Problem to solve:
Go through the material and copy each line that includes "position".

Listed records: Begin

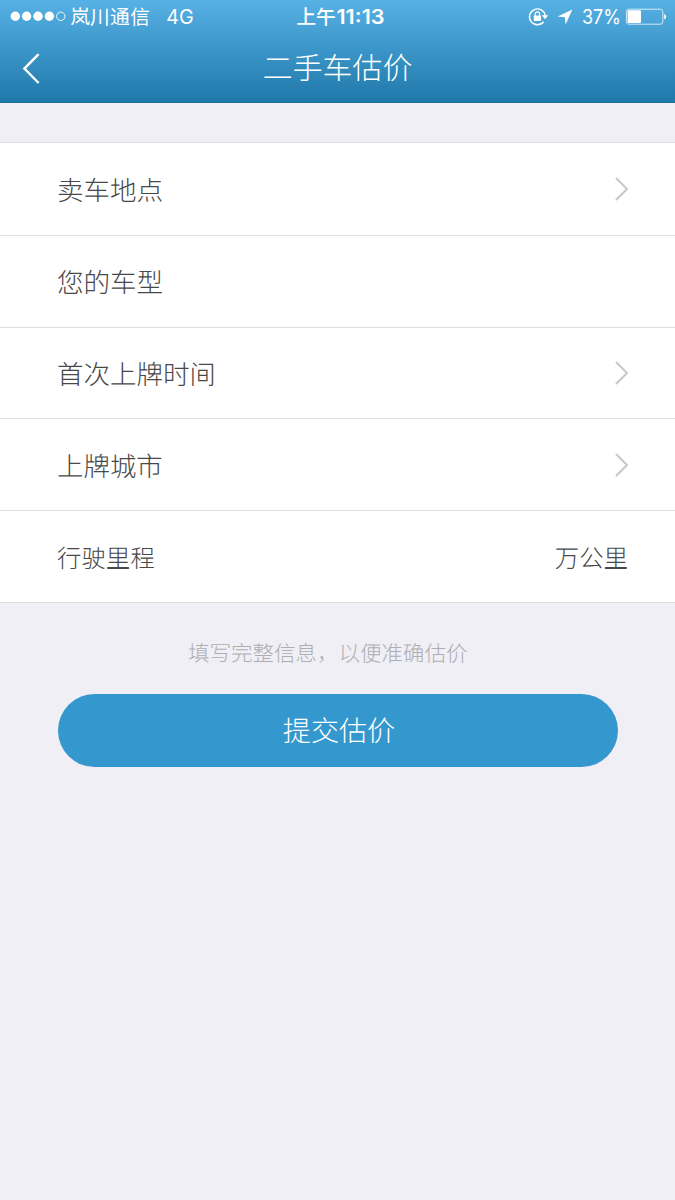
<!DOCTYPE html>
<html lang="zh-CN">
<head>
<meta charset="utf-8">
<title>二手车估价</title>
<link rel="stylesheet" href="https://fonts.googleapis.com/css2?family=Inter:wght@400;600&family=Noto+Sans+SC:wght@300;400;500&display=swap">
<style>
:root {
  --page: #f0eff5;
  --header-top: #57b1e4;
  --header-bottom: #2078aa;
  --header-edge: #1f6e9b;
  --panel: #ffffff;
  --rule: #dedee2;
  --label: #484848;
  --hint: #aeaeb2;
  --chevron: #cacacc;
  --action: #3497cd;
  --on-blue: #ffffff;
}
* { box-sizing: border-box; margin: 0; padding: 0; }
html, body { width: 675px; height: 1200px; overflow: hidden; }
body {
  position: relative;
  background: var(--page);
  color: var(--label);
  font-family: "Noto Sans SC", sans-serif;
  font-weight: 300;
}
.header {
  position: absolute; top: 0; left: 0;
  width: 675px; height: 103px;
  background: linear-gradient(var(--header-top), var(--header-bottom));
  border-bottom: 1px solid var(--header-edge);
  color: var(--on-blue);
}
.status-bar { position: absolute; top: 0; left: 0; fill: var(--on-blue); font-size: 19.8px; }
.status-bar .latin { font-family: "Inter", sans-serif; font-weight: 400; }
.status-bar .cjk { font-family: "Noto Sans SC", sans-serif; font-weight: 400; }
.status-bar .cjk.time { font-weight: 500; }
.status-bar .latin.time { font-weight: 600; }
.back { position: absolute; left: 20px; top: 50px; width: 24px; height: 38px; }
.back svg { display: block; }
.title {
  position: absolute; top: 44px; left: 0;
  width: 100%; height: 44px; line-height: 44px;
  text-align: center; font-size: 30px; font-weight: 300;
}
.form {
  position: absolute; top: 142px; left: 0;
  width: 675px; height: 461px;
  background: var(--panel);
  border-top: 1px solid var(--rule);
  border-bottom: 1px solid var(--rule);
  list-style: none;
}
.row {
  display: flex; align-items: center; justify-content: space-between;
  height: 91.8px; padding: 0 47px 0 57px;
  font-size: 26.5px; line-height: 40px;
}
.row + .row { border-top: 1px solid var(--rule); }
.row.mileage { font-size: 24.4px; }
.chevron { width: 13px; height: 24px; }
.hint {
  position: absolute; top: 636px; left: 188px;
  height: 32px; line-height: 32px;
  font-size: 21.5px; color: var(--hint); white-space: nowrap;
}
.submit {
  position: absolute; top: 694px; left: 57.5px;
  width: 560px; height: 73px; line-height: 70px;
  border-radius: 37px;
  background: var(--action); color: var(--on-blue);
  text-align: center; text-decoration: none;
  font-size: 28.1px; padding-left: 3px;
}
</style>
</head>
<body>
<svg width="0" height="0" style="position:absolute" aria-hidden="true">
  <defs>
    <symbol id="chevron-right" viewBox="0 0 13 24">
      <path d="M1 1 L12 12 L1 23" fill="none" stroke="var(--chevron)" stroke-width="2.2"/>
    </symbol>
  </defs>
</svg>

<header class="header">
  <svg class="status-bar" width="675" height="34" viewBox="0 0 675 34">
    <g class="signal">
      <circle cx="15.3" cy="16.3" r="4.7"/>
      <circle cx="26.6" cy="16.3" r="4.7"/>
      <circle cx="38" cy="16.3" r="4.7"/>
      <circle cx="49.4" cy="16.3" r="4.7"/>
      <circle cx="60.8" cy="16.3" r="4.2" fill="none" stroke="#fff" stroke-width="0.9"/>
    </g>
    <text class="cjk" x="70.2" y="24.2" textLength="79.5">岚川通信</text>
    <text class="latin" x="166.2" y="24.2" textLength="27.5" lengthAdjust="spacingAndGlyphs">4G</text>
    <text class="cjk time" x="296.5" y="24.2" textLength="39.4">上午</text>
    <text class="latin time" x="336.5" y="24.2" textLength="48" lengthAdjust="spacingAndGlyphs">11:13</text>
    <g class="rotation-lock">
      <path d="M543.6 21.7 A7.9 7.9 0 1 1 545.2 15.6" fill="none" stroke="#fff" stroke-width="1.4"/>
      <path d="M541.8 15.2 H548.2 L545 19.2 Z"/>
      <rect x="533.8" y="15.6" width="7.2" height="5.3" rx="0.6"/>
      <path d="M535.2 16 V14 A2.2 2.2 0 0 1 539.6 14 V16" fill="none" stroke="#fff" stroke-width="1.2"/>
    </g>
    <path class="location" d="M572.4 9.6 L565.6 24.4 L564.8 17.2 L557.6 16.4 Z"/>
    <text class="latin" x="582" y="24.2" textLength="39" lengthAdjust="spacingAndGlyphs">37%</text>
    <g class="battery">
      <rect x="626.4" y="9.2" width="36.4" height="15" rx="2.4" fill="none" stroke="#fff" stroke-opacity="0.75" stroke-width="1"/>
      <rect x="627.6" y="10.3" width="13.4" height="12.8" rx="1"/>
      <path d="M664.2 14 A2.6 2.9 0 0 1 664.2 19.6 Z"/>
    </g>
  </svg>
  <a class="back" href="#" aria-label="返回">
    <svg width="24" height="38" viewBox="0 0 24 38"><path d="M18.6 4.2 L4.4 18.6 L18.6 33" fill="none" stroke="#fff" stroke-width="2.4"/></svg>
  </a>
  <h1 class="title">二手车估价</h1>
</header>

<main>
  <ul class="form">
    <li class="row"><span>卖车地点</span><svg class="chevron"><use href="#chevron-right"/></svg></li>
    <li class="row"><span>您的车型</span></li>
    <li class="row"><span>首次上牌时间</span><svg class="chevron"><use href="#chevron-right"/></svg></li>
    <li class="row"><span>上牌城市</span><svg class="chevron"><use href="#chevron-right"/></svg></li>
    <li class="row mileage"><span>行驶里程</span><span>万公里</span></li>
  </ul>
  <p class="hint">填写完整信息，以便准确估价</p>
  <a class="submit" href="#">提交估价</a>
</main>
</body>
</html>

Listed records: End

Answer section:
  position: relative;
  position: absolute; top: 0; left: 0;
.status-bar { position: absolute; top: 0; left: 0; fill: var(--on-blue); font-size: 19.8px; }
.back { position: absolute; left: 20px; top: 50px; width: 24px; height: 38px; }
  position: absolute; top: 44px; left: 0;
  position: absolute; top: 142px; left: 0;
  position: absolute; top: 636px; left: 188px;
  position: absolute; top: 694px; left: 57.5px;
<svg width="0" height="0" style="position:absolute" aria-hidden="true">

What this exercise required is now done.